Exercise brief:
All of the listing below must be repeated word for word. Pictures are the only thing to omit.

________________________

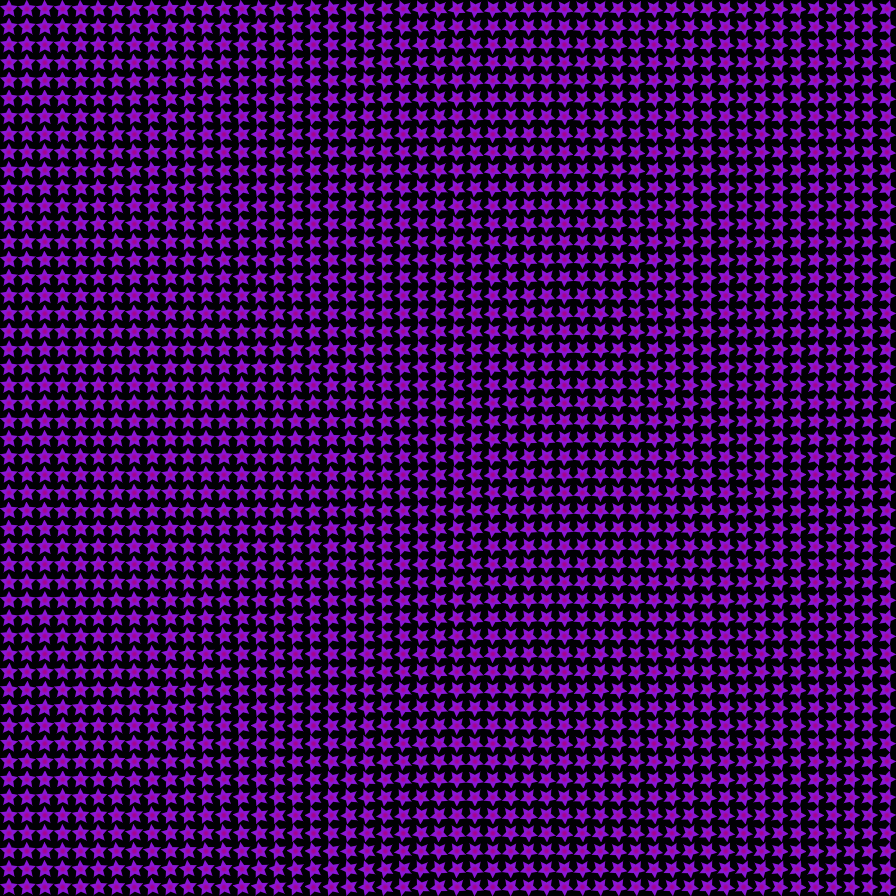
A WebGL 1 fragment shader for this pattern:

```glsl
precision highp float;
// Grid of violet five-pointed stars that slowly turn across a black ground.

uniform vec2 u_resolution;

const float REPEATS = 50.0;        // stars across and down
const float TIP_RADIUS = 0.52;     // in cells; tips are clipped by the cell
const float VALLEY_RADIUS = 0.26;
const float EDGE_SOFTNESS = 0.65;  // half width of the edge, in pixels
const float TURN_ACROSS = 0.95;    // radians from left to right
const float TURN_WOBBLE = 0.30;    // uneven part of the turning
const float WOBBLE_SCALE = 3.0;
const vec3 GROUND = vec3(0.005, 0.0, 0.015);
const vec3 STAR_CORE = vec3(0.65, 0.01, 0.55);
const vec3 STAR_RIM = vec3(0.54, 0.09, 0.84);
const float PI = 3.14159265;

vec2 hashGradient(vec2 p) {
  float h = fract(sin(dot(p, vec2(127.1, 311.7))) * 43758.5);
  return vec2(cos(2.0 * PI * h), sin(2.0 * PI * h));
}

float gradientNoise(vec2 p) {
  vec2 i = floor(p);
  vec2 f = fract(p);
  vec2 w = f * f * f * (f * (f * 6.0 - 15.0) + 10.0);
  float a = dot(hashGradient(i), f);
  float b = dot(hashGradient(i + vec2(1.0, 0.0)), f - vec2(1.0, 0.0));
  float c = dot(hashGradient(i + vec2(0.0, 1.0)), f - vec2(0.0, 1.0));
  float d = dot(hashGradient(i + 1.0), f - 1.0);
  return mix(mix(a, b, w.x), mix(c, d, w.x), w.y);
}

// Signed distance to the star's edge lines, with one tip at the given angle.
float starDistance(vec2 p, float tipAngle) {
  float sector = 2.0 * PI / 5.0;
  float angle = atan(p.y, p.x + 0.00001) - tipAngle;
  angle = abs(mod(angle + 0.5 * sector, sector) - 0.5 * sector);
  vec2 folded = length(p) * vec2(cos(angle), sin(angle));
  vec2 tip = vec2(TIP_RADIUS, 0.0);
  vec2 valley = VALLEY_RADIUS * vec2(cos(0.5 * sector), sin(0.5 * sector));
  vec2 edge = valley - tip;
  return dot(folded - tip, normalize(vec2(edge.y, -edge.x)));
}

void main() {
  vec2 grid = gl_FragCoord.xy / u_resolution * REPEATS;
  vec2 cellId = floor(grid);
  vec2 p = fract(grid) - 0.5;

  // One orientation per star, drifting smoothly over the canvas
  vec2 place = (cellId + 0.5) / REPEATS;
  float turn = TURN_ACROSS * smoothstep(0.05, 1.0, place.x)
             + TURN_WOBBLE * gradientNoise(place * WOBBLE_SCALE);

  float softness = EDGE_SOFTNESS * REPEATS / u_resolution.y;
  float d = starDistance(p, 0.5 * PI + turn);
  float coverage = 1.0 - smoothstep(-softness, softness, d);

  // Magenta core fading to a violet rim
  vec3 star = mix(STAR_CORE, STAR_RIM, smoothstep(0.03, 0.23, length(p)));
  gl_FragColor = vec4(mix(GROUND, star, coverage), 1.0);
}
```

________________________

Result of the task:
A WebGL 1 fragment shader for this pattern:

```glsl
precision highp float;
// Grid of violet five-pointed stars that slowly turn across a black ground.

uniform vec2 u_resolution;

const float REPEATS = 50.0;        // stars across and down
const float TIP_RADIUS = 0.52;     // in cells; tips are clipped by the cell
const float VALLEY_RADIUS = 0.26;
const float EDGE_SOFTNESS = 0.65;  // half width of the edge, in pixels
const float TURN_ACROSS = 0.95;    // radians from left to right
const float TURN_WOBBLE = 0.30;    // uneven part of the turning
const float WOBBLE_SCALE = 3.0;
const vec3 GROUND = vec3(0.005, 0.0, 0.015);
const vec3 STAR_CORE = vec3(0.65, 0.01, 0.55);
const vec3 STAR_RIM = vec3(0.54, 0.09, 0.84);
const float PI = 3.14159265;

vec2 hashGradient(vec2 p) {
  float h = fract(sin(dot(p, vec2(127.1, 311.7))) * 43758.5);
  return vec2(cos(2.0 * PI * h), sin(2.0 * PI * h));
}

float gradientNoise(vec2 p) {
  vec2 i = floor(p);
  vec2 f = fract(p);
  vec2 w = f * f * f * (f * (f * 6.0 - 15.0) + 10.0);
  float a = dot(hashGradient(i), f);
  float b = dot(hashGradient(i + vec2(1.0, 0.0)), f - vec2(1.0, 0.0));
  float c = dot(hashGradient(i + vec2(0.0, 1.0)), f - vec2(0.0, 1.0));
  float d = dot(hashGradient(i + 1.0), f - 1.0);
  return mix(mix(a, b, w.x), mix(c, d, w.x), w.y);
}

// Signed distance to the star's edge lines, with one tip at the given angle.
float starDistance(vec2 p, float tipAngle) {
  float sector = 2.0 * PI / 5.0;
  float angle = atan(p.y, p.x + 0.00001) - tipAngle;
  angle = abs(mod(angle + 0.5 * sector, sector) - 0.5 * sector);
  vec2 folded = length(p) * vec2(cos(angle), sin(angle));
  vec2 tip = vec2(TIP_RADIUS, 0.0);
  vec2 valley = VALLEY_RADIUS * vec2(cos(0.5 * sector), sin(0.5 * sector));
  vec2 edge = valley - tip;
  return dot(folded - tip, normalize(vec2(edge.y, -edge.x)));
}

void main() {
  vec2 grid = gl_FragCoord.xy / u_resolution * REPEATS;
  vec2 cellId = floor(grid);
  vec2 p = fract(grid) - 0.5;

  // One orientation per star, drifting smoothly over the canvas
  vec2 place = (cellId + 0.5) / REPEATS;
  float turn = TURN_ACROSS * smoothstep(0.05, 1.0, place.x)
             + TURN_WOBBLE * gradientNoise(place * WOBBLE_SCALE);

  float softness = EDGE_SOFTNESS * REPEATS / u_resolution.y;
  float d = starDistance(p, 0.5 * PI + turn);
  float coverage = 1.0 - smoothstep(-softness, softness, d);

  // Magenta core fading to a violet rim
  vec3 star = mix(STAR_CORE, STAR_RIM, smoothstep(0.03, 0.23, length(p)));
  gl_FragColor = vec4(mix(GROUND, star, coverage), 1.0);
}
```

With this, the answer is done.